Records to use:
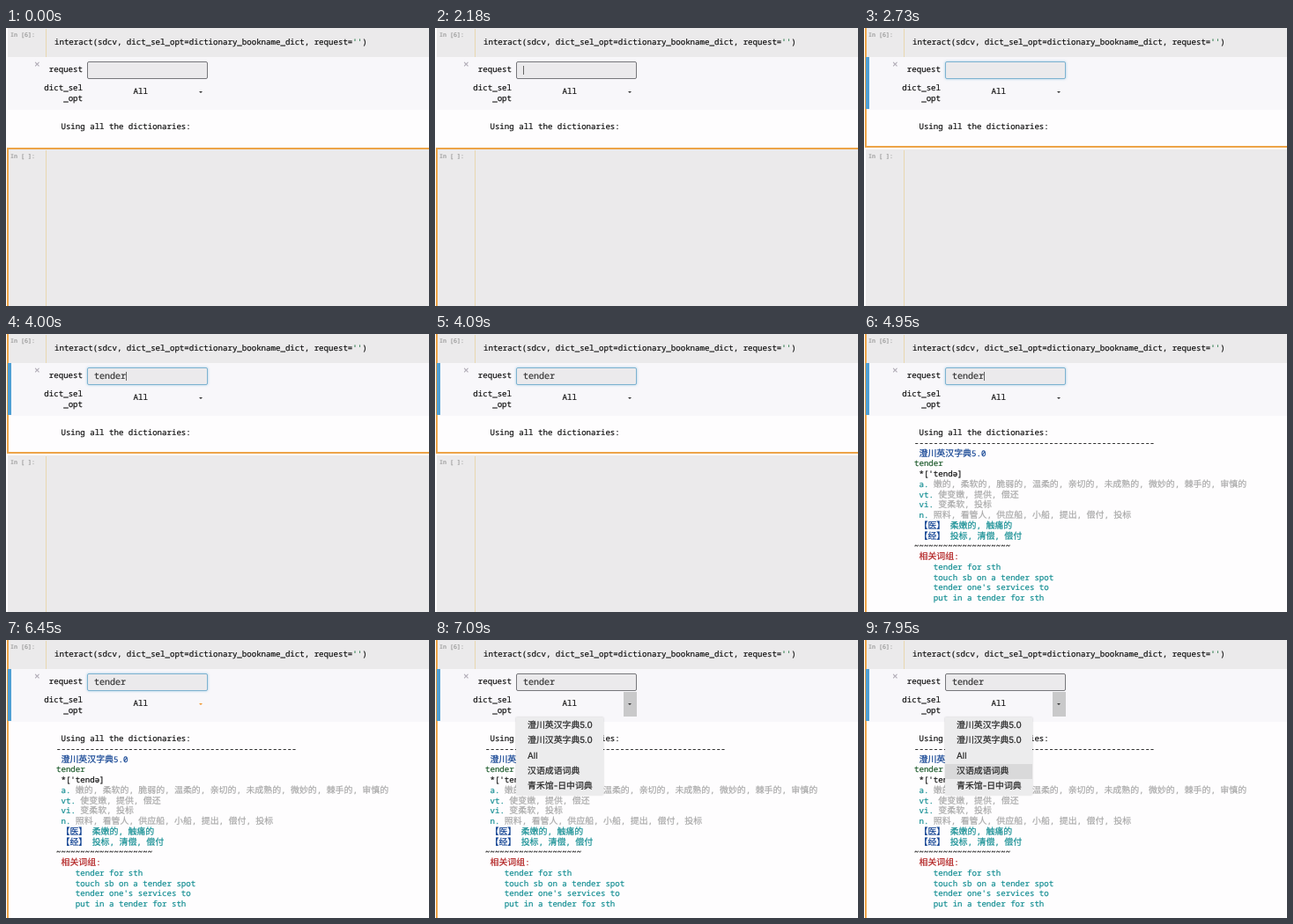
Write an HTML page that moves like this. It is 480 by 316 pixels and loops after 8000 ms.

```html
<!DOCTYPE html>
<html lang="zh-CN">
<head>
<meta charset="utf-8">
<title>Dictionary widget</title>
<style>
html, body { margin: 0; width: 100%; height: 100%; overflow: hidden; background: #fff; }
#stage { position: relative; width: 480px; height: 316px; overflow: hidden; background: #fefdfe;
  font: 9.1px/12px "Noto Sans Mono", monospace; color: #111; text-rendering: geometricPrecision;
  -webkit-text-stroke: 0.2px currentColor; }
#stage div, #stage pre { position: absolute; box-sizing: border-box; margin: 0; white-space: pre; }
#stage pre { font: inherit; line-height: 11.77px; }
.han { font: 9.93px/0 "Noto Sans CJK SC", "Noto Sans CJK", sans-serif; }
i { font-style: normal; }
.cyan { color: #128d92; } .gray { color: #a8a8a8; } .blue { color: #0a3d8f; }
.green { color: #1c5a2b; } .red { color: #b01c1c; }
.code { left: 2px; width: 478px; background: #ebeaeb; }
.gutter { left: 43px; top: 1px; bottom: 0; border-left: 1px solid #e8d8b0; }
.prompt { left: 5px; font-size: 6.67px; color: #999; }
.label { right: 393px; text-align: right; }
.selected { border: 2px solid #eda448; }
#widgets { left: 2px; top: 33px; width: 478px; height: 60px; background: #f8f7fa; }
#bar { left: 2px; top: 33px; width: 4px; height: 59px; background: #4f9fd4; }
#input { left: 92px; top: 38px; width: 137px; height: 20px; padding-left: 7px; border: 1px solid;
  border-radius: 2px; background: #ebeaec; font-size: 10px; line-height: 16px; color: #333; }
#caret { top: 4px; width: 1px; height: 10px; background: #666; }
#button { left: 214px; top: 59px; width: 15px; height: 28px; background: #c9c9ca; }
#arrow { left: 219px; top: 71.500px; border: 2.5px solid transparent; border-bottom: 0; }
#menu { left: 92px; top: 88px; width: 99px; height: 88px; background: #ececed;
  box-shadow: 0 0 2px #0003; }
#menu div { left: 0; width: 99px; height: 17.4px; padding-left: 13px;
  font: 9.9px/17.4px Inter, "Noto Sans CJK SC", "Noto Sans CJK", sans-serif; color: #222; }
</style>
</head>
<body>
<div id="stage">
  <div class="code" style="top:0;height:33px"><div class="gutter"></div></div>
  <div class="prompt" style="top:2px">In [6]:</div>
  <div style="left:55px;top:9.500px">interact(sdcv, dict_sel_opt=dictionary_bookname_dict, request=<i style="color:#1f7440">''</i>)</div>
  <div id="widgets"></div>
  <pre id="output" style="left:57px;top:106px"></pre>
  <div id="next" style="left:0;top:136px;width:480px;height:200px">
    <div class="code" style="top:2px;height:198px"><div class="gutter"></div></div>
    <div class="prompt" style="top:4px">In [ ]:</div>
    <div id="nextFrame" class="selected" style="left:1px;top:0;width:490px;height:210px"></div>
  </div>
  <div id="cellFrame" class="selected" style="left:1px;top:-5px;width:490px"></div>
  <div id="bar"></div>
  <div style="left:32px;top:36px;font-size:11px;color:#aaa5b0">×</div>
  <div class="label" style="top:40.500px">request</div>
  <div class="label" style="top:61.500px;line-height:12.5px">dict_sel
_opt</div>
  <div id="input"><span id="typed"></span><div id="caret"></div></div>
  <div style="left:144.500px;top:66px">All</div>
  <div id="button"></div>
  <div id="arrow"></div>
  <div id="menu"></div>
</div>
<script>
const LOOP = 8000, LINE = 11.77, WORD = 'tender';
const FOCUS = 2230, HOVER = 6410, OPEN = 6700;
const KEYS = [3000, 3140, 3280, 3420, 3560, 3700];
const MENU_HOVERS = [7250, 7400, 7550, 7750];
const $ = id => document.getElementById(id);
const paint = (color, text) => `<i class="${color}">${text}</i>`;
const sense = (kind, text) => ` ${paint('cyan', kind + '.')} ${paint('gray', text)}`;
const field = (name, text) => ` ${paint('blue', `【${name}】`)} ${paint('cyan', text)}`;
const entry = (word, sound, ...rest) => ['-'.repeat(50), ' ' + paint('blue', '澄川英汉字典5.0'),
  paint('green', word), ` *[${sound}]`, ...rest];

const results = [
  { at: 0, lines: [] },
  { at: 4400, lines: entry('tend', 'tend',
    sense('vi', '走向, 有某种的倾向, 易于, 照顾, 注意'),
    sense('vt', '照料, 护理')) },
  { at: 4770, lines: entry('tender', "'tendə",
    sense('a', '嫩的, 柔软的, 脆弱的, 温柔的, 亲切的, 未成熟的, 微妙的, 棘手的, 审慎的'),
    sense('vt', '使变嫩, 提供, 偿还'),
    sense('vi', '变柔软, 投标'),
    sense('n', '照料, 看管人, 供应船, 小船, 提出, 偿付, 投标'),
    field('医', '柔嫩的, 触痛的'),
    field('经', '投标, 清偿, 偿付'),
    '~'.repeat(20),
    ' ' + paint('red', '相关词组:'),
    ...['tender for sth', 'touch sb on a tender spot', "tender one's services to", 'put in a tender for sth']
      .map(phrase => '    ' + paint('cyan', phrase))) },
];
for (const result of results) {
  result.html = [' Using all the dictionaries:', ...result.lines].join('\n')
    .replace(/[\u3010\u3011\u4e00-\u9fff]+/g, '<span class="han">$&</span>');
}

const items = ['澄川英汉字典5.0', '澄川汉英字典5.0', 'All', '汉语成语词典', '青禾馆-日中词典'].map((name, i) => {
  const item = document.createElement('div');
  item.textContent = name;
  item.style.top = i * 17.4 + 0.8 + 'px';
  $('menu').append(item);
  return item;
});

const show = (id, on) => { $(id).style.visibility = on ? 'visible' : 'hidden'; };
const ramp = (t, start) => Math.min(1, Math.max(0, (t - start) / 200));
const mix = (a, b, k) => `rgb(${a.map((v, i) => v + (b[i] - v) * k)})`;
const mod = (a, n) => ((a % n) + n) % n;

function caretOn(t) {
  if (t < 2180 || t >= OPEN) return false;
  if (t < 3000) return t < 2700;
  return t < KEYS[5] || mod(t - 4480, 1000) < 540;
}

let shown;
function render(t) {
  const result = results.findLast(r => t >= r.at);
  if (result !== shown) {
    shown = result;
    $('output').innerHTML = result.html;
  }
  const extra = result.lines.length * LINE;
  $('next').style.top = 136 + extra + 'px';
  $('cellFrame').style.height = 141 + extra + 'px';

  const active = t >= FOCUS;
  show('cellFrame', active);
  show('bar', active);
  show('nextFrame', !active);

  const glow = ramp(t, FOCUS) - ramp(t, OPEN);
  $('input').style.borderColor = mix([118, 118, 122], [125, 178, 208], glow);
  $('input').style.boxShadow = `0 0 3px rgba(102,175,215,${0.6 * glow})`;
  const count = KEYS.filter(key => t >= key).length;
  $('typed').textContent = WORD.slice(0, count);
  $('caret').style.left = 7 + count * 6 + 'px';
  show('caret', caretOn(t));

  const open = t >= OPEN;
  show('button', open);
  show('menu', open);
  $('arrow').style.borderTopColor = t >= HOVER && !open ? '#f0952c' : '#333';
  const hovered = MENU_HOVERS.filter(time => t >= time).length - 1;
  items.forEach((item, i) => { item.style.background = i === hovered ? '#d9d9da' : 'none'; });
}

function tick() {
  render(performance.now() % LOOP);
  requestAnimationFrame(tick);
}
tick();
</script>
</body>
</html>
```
--
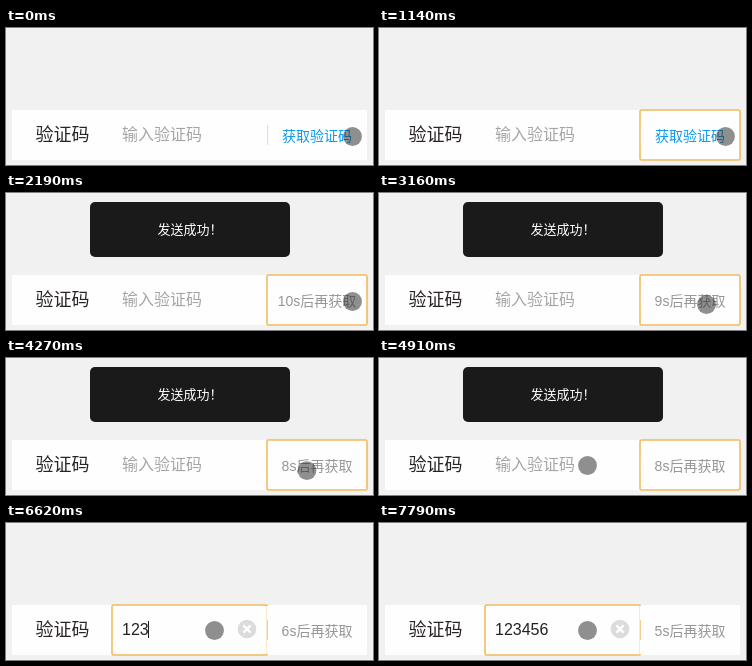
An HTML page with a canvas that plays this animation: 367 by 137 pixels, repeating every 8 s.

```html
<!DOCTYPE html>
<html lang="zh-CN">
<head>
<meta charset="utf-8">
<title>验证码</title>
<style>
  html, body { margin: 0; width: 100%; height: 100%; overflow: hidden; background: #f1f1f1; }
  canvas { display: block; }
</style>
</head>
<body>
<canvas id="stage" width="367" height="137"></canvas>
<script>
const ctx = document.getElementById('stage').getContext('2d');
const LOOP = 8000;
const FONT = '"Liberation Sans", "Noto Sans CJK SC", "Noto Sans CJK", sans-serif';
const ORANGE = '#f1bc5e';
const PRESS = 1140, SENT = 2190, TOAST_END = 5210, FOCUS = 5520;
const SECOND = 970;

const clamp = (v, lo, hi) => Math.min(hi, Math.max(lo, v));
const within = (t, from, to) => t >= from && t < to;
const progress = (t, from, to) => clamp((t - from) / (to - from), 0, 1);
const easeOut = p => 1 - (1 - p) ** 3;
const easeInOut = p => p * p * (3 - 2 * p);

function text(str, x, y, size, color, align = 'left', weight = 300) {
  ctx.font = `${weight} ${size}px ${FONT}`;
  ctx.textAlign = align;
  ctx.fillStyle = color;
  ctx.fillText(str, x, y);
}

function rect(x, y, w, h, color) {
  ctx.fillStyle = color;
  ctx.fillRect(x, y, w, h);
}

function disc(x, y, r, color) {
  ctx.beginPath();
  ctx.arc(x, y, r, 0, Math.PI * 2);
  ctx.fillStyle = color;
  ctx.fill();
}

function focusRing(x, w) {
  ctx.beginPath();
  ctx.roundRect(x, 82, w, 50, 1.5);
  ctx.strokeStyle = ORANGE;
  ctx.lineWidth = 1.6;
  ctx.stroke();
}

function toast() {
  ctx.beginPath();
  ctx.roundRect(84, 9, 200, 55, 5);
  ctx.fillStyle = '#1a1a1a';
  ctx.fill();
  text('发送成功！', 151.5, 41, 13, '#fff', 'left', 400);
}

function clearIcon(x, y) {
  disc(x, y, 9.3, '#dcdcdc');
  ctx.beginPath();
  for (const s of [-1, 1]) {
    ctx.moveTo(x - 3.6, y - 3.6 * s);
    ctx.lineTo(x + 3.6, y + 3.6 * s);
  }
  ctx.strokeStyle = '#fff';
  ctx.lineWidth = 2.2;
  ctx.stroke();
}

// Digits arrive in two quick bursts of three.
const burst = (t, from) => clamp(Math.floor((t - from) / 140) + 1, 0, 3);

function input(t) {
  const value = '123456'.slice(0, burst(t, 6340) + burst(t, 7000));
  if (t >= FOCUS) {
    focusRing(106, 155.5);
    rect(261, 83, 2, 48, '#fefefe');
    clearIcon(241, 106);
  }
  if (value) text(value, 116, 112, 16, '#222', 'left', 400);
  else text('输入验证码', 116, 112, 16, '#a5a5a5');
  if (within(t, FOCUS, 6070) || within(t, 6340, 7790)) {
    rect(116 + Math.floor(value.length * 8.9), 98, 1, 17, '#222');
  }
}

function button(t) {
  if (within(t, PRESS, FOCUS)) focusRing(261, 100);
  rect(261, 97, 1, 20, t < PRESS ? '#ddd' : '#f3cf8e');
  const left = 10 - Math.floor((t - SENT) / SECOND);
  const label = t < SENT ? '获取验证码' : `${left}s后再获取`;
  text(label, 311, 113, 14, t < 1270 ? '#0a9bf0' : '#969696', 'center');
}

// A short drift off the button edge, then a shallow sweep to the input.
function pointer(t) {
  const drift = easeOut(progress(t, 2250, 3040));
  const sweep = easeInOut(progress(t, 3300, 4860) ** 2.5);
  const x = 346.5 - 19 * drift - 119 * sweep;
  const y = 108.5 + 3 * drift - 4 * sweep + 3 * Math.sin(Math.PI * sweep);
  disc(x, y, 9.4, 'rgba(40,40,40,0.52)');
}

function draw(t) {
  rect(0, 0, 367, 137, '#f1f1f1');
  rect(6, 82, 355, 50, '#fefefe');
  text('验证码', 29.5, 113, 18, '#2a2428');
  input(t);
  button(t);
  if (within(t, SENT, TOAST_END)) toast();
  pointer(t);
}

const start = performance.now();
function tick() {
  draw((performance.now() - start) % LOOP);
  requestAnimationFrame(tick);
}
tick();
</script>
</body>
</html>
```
---
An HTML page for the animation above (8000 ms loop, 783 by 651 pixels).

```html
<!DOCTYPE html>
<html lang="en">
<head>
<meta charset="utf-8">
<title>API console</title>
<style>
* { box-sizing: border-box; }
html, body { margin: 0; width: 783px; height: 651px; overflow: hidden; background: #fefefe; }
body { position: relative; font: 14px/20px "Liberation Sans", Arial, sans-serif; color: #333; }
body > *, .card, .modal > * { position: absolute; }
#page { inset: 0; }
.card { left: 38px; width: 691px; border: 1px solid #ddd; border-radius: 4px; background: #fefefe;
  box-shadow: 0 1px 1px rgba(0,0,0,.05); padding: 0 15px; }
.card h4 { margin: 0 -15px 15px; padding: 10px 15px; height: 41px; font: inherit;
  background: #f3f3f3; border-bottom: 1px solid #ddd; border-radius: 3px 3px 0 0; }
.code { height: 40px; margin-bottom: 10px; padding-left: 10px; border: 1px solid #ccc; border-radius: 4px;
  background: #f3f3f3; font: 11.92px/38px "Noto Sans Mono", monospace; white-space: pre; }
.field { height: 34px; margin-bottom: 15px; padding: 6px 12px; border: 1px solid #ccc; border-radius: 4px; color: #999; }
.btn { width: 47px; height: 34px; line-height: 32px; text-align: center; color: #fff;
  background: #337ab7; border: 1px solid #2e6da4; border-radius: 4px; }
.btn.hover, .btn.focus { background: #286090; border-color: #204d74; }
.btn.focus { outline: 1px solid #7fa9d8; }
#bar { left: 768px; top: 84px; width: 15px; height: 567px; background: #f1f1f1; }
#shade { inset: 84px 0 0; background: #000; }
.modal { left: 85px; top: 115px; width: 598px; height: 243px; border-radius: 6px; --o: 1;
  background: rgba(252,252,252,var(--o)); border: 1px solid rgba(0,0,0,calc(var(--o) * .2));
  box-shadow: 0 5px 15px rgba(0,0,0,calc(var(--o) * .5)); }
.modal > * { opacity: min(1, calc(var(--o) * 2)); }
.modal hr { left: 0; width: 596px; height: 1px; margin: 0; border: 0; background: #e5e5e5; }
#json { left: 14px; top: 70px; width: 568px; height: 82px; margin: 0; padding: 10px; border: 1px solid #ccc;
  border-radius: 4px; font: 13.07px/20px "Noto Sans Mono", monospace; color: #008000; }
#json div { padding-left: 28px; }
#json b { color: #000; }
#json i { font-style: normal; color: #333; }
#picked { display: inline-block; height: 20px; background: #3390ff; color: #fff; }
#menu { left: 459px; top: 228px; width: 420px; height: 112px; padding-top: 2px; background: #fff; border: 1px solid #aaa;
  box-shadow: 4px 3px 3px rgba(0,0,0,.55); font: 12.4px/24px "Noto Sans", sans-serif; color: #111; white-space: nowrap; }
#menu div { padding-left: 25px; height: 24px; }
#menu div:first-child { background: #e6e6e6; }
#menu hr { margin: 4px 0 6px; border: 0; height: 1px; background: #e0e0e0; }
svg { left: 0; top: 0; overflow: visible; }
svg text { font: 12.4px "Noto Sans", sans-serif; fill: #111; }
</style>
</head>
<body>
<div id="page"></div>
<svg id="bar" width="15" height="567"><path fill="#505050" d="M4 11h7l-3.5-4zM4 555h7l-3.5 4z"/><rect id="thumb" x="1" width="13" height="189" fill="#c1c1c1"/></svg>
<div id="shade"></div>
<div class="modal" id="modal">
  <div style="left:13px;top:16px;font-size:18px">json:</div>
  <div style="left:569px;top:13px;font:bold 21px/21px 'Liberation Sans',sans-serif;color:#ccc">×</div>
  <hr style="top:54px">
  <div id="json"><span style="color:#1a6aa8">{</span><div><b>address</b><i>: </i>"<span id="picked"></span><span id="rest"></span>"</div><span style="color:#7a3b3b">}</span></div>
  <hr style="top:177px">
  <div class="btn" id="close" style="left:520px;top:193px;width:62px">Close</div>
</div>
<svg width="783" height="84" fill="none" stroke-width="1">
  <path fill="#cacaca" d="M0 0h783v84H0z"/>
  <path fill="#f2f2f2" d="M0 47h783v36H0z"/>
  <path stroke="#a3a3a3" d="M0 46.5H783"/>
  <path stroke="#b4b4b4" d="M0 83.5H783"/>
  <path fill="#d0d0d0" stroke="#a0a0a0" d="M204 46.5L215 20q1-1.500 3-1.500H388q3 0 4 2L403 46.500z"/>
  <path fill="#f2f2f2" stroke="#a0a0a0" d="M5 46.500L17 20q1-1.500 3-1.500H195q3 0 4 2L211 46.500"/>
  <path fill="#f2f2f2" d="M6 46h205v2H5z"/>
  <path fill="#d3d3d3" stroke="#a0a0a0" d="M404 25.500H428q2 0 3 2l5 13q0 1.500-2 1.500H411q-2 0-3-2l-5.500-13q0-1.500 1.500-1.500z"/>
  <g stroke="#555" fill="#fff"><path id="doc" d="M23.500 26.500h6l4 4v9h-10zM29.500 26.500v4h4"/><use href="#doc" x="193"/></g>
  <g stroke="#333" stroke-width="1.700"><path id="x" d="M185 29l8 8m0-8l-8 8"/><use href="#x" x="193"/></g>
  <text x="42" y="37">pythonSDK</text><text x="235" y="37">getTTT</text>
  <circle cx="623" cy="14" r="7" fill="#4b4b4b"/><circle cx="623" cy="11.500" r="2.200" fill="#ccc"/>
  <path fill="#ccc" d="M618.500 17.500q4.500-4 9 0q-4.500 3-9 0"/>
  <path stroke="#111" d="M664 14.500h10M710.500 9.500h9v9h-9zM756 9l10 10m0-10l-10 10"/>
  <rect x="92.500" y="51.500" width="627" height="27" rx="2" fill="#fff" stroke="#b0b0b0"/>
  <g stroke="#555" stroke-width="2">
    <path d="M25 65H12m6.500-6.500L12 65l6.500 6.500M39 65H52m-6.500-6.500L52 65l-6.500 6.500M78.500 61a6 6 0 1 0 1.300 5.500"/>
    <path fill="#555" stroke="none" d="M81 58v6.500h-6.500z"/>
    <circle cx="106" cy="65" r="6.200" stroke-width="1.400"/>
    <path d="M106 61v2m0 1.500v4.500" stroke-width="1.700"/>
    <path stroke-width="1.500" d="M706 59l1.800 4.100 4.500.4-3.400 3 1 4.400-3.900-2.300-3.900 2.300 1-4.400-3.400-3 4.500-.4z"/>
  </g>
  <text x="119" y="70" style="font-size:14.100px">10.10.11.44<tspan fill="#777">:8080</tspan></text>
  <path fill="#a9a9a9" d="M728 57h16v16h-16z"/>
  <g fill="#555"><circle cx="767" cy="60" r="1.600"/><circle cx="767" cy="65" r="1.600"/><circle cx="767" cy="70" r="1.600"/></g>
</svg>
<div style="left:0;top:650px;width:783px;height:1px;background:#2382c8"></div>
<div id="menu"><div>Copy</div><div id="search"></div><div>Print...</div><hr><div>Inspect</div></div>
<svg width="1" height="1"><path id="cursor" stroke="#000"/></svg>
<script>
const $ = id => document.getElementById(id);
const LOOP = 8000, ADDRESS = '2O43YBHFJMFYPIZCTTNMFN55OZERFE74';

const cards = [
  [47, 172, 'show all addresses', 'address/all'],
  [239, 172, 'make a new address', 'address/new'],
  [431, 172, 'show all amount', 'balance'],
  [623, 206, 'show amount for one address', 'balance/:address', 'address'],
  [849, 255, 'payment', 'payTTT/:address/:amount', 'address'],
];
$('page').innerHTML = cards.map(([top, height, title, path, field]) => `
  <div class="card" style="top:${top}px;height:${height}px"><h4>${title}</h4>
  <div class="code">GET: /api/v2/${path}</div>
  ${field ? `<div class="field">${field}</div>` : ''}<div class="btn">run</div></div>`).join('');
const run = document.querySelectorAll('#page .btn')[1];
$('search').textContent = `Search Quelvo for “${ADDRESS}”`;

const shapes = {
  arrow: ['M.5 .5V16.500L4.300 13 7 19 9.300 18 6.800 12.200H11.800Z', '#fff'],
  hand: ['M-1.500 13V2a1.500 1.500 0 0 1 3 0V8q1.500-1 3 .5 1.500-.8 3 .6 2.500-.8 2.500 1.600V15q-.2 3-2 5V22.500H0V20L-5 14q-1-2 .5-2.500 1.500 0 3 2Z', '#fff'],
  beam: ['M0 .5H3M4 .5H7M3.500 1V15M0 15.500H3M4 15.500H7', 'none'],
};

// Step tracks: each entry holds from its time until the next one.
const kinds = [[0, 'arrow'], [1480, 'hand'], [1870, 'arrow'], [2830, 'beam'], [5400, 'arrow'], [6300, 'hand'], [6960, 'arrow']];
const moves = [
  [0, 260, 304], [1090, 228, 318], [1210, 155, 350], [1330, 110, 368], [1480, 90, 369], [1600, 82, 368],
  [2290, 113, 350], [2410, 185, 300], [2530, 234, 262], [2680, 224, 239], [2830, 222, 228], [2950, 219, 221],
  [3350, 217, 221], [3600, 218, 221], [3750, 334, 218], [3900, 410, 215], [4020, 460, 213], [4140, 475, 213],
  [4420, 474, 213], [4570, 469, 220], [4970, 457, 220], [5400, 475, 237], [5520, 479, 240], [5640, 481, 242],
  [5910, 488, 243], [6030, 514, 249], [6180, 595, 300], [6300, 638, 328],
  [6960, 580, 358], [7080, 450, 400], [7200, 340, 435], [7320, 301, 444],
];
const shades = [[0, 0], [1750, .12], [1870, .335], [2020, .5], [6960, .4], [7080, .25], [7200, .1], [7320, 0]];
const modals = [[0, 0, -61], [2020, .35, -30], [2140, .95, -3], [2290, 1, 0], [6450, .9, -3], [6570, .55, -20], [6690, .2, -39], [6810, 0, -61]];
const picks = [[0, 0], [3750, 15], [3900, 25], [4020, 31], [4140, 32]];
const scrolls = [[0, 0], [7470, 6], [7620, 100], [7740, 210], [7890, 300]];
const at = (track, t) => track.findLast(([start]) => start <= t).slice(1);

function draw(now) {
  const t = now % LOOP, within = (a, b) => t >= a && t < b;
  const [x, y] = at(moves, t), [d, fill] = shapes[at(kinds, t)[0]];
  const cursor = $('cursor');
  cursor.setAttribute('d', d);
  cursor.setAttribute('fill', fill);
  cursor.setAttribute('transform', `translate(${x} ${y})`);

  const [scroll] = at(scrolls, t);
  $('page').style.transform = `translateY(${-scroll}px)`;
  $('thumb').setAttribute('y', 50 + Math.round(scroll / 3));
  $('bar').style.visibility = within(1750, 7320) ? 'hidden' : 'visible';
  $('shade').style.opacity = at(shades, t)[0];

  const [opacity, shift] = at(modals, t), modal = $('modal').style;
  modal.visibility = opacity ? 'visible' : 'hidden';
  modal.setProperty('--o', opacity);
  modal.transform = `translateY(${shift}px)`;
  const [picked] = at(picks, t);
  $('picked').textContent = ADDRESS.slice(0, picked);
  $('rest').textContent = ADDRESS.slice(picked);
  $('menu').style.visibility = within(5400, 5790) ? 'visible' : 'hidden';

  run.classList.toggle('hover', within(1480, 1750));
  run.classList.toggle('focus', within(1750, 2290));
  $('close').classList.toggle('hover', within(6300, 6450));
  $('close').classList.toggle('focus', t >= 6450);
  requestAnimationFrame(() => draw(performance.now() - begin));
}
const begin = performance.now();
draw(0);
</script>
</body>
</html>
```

Try it: Wherever the word "button" appears in the listing, copy the line that holds it.

Output of the exercise:
#button { left: 214px; top: 59px; width: 15px; height: 28px; background: #c9c9ca; }
  <div id="button"></div>
  show('button', open);
function button(t) {
// A short drift off the button edge, then a shallow sweep to the input.
  button(t);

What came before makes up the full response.